hello to everyone!
i have the global g-2 and i have bought this sharpener witch have ceramic wheel...it will keep my knife sharp? thanx!!
Globals ship with a convex edge. They make a big deal out of it, but it's more an artifact of the type of sharpening equipment they use, which was more an economic than a performance decision.
The manual and electric pull-through sharpeners Yoshikin sells for Globals (the manual pull-throughs are branded "MinoSharp," the electrics are branded "Global" but are manufactured by the same people who make Chef's Choice), the , sharpen to a 15* flat bevel. Since the factory edge only lasts a few months, and your own sharpening is for the life of the knife, Yoshikin is implicitly endorsing the 15* flat bevel.
As a consequence of the type of alloy used to make the knives, Global knife edges are easily deformed by impact. 15* is not at all conservative. Rather, it's about as acute as you want to take a Global.
Getting back to convex vs flat bevels, there are arguments to be made for each geometry. FWIW, Wusthof claims a big improvement in sharpness since they switched from hand-sharpened convex bevels to laser guided flat bevels.
When everything is said and done, it's a good idea to focus on the best edge you can sharpen as opposed to what comes out of the box. Most people either can't sharpen a convex bevel, or don't want to take the time... so that means a flat bevel. Well, maybe not so much flat, as flatish. Most people have some wobble and other error in their angle-holding, which means that as a practical matter, most knives end up with some degree of convexity.
European manufactures use a wide variety of angles for their knives, depending on all sorts of things which may or may not matter to you. As a sort of rough rule of thumb, I suggest sharpening your Euro knives to a 15* flat bevel. If the edges collapse too easily and need too frequent steeling, try sharpening a 20* micro-bevel over that; in my experience, that works for nearly everything including knives which get used for very heavy-duty tasks.
The micro-beveling advice depends on your skill level as a sharpener.
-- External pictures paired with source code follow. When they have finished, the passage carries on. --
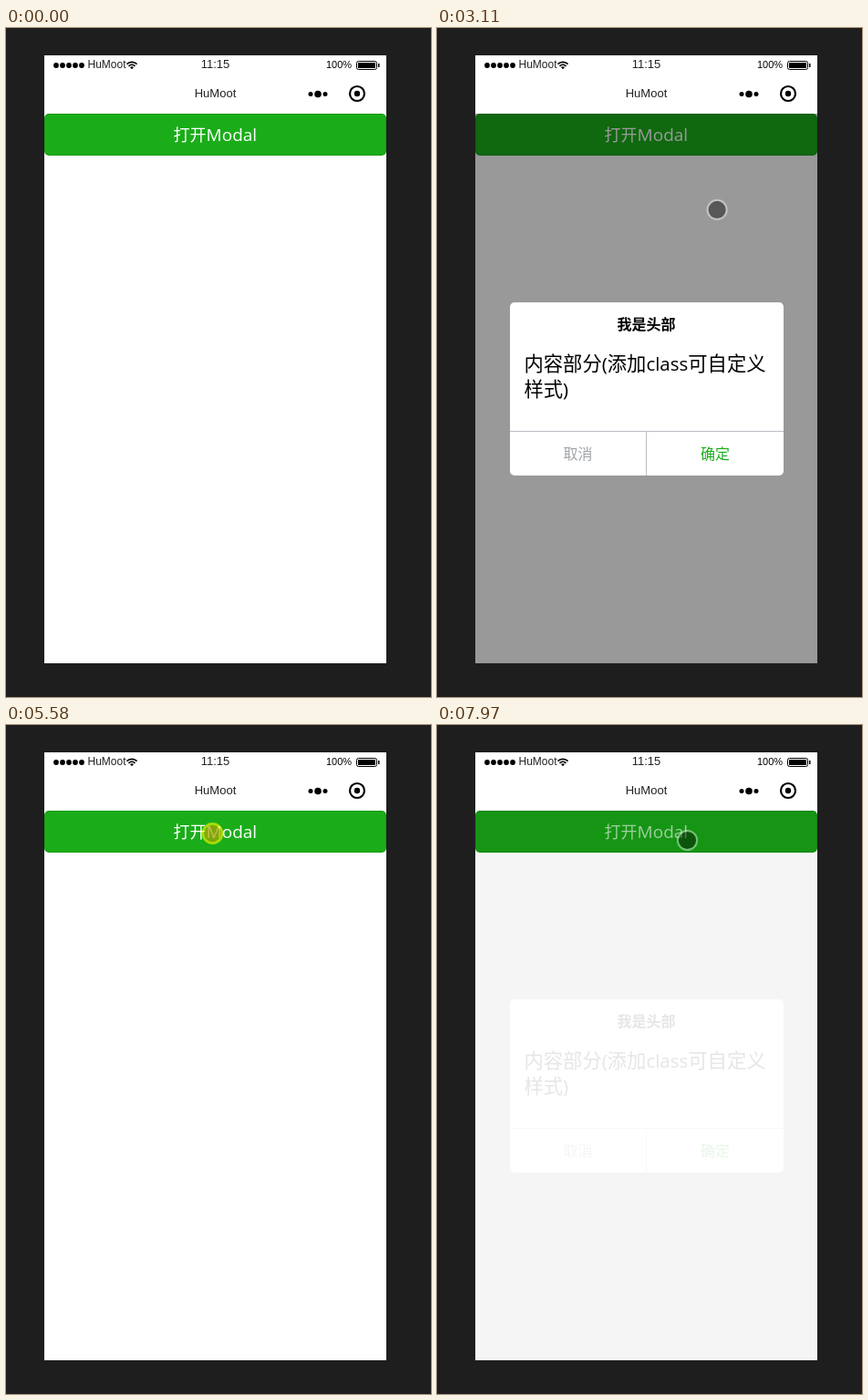
These frames come from a looping animation (466x734 px, 7990 ms). An HTML page:

```html
<!DOCTYPE html>
<html lang="zh">
<head>
<meta charset="utf-8">
<title>Modal</title>
<style>
  html, body { margin: 0; width: 100%; height: 100%; overflow: hidden; background: #1e1e1e; }
  svg { display: block; }
  text { font-family: "Noto Sans CJK SC", "Noto Sans CJK", sans-serif; }
  .bar { font-family: "Liberation Sans", sans-serif; fill: #222; }
  .latin { font-family: "Open Sans", sans-serif; }
  .mid { text-anchor: middle; }
  .body { font-size: 21.3px; font-weight: 350; }
  .body .latin { font-size: 20.5px; font-weight: 400; }
</style>
</head>
<body>
<svg width="466" height="734" viewBox="0 0 466 734">
  <rect x="42" y="30" width="375" height="667" fill="#fff"/>

  <!-- status bar -->
  <path d="M55 41h28.1" stroke="#000" stroke-width="5.8" stroke-linecap="round" stroke-dasharray="0 7"/>
  <text class="bar" x="89.5" y="44" font-size="12">HuMoot</text>
  <g fill="none" stroke="#000" stroke-width="1.7">
    <path d="M132.4 39.6a8 8 0 0 1 11.2 0M134.5 41.9a5 5 0 0 1 7 0"/>
    <path d="M138 45.2l-2-2.1a3 3 0 0 1 4 0z" fill="#000" stroke="none"/>
  </g>
  <text class="bar mid" x="229.5" y="44" font-size="13">11:15</text>
  <text class="bar" x="351" y="44" font-size="11" style="fill:#000">100%</text>
  <rect x="384.5" y="36.5" width="22" height="9" rx="2" fill="none" stroke="#000"/>
  <path d="M386 38h19v6h-19zM408 39h1.5v4h-1.5z"/>

  <!-- navigation bar -->
  <text class="bar mid" x="229.5" y="76" font-size="13">HuMoot</text>
  <circle cx="334" cy="72.5" r="2.5"/>
  <circle cx="342" cy="72.5" r="3.8"/>
  <circle cx="350" cy="72.5" r="2.5"/>
  <circle cx="385" cy="72" r="8" fill="none" stroke="#000" stroke-width="2.2"/>
  <circle cx="385" cy="72" r="3.2"/>

  <rect id="button" x="42" y="94" width="375" height="46" rx="5"/>
  <rect x="42.5" y="94.5" width="374" height="45" rx="4.5" fill="none" stroke="#000" stroke-opacity=".1"/>
  <text id="label" x="183.5" y="124" font-size="18" fill="#fff">打开<tspan class="latin" font-size="19">Modal</tspan></text>

  <g id="modal">
    <path d="M42 94h375v603h-375z" fill-opacity=".4"/>
    <rect x="80" y="301" width="300" height="190" rx="5" fill="#fff"/>
    <path d="M80 442.5h300M229.5 442v49" stroke="#bbbec4"/>
    <text class="mid" x="229.5" y="330.5" font-size="16" font-weight="700">我是头部</text>
    <text class="body" x="95.5" y="376">内容部分<tspan class="latin">(</tspan>添加<tspan class="latin">class</tspan>可自定义</text>
    <text class="body" x="95.5" y="404">样式<tspan class="latin">)</tspan></text>
    <text class="mid" x="154.5" y="473" font-size="16" fill="#a0a4a8">取消</text>
    <text class="mid" x="305" y="473" font-size="16" font-weight="500" fill="#1aad19">确定</text>
  </g>

  <g id="cursor">
    <circle id="dot" r="9.6"/>
    <circle id="ring" r="10.6" fill="none"/>
  </g>
</svg>
<script>
const LOOP = 7990, FADE = 350, HOVER = 110;
const [button, label, modal, cursor, dot, ring] =
  ["button", "label", "modal", "cursor", "dot", "ring"].map(id => document.getElementById(id));

// each move eases to its end, curving towards "bend" if given
const entry = [411, 694];
const moves = [
  { start: 410, end: 610, to: [380, 75], bend: [346, 380] },
  { start: 810, end: 1370, to: [254.5, 143.5], bend: [280, 215] },
  { start: 2080, end: 2190, to: [271, 118] },
  { start: 2600, end: 3500, to: [178.5, 465.5], bend: [416, 26] },
  { start: 4210, end: 4950, to: [226.5, 119] },
  { start: 5720, end: 6620, to: [304.5, 477], bend: [496, 300] },
  { start: 6980, end: 7730, to: [274.5, 126.5] }
];

// clicks open and close the modal in turn
const clicks = [
  { down: 2210, up: 2460 },
  { down: 3880, up: 4000 },
  { down: 5580, up: 5680 },
  { down: 6800, up: 6950 },
  { down: 7780, up: 7930 }
];
const opening = clicks.filter((_, i) => i % 2 === 0);

const clamp = v => Math.max(0, Math.min(1, v));
const lerp = (a, b, u) => a.map((v, k) => v + (b[k] - v) * u);

function position(t) {
  let at = entry;
  for (const { start, end, to, bend } of moves) {
    if (t < start) break;
    const u = clamp((t - start) / (end - start)), s = u * u * (3 - 2 * u);
    const mid = bend || lerp(at, to, .5);
    at = lerp(lerp(at, mid, s), lerp(mid, to, s), s);
  }
  return at;
}

function draw(t) {
  const pressed = clicks.some(c => t >= c.down && t < c.up);
  const hover = opening.some(c => t >= c.up && t < c.up + HOVER);
  button.style.fill = hover ? "#179b16" : "#1aad19";
  label.style.fillOpacity = hover ? .6 : 1;
  modal.style.opacity = clicks.reduce((sum, c, i) =>
    sum + (i % 2 ? -1 : 1) * clamp((t - c.up - 8) / FADE), 0);
  cursor.style.display = t < moves[0].start ? "none" : "";
  cursor.setAttribute("transform", `translate(${position(t)})`);
  dot.style.fill = pressed ? "rgba(170,165,0,.7)" : "rgba(0,0,0,.43)";
  ring.style.stroke = pressed ? "rgba(255,255,0,.6)" : "rgba(255,255,255,.4)";
  ring.style.strokeWidth = pressed ? 2.6 : 2;
}

const begin = performance.now();
function tick() {
  draw((performance.now() - begin) % LOOP);
  requestAnimationFrame(tick);
}
tick();
</script>
</body>
</html>
```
Don't try for fancy-shmancy edges until you can do consistent and effective basic sharpening.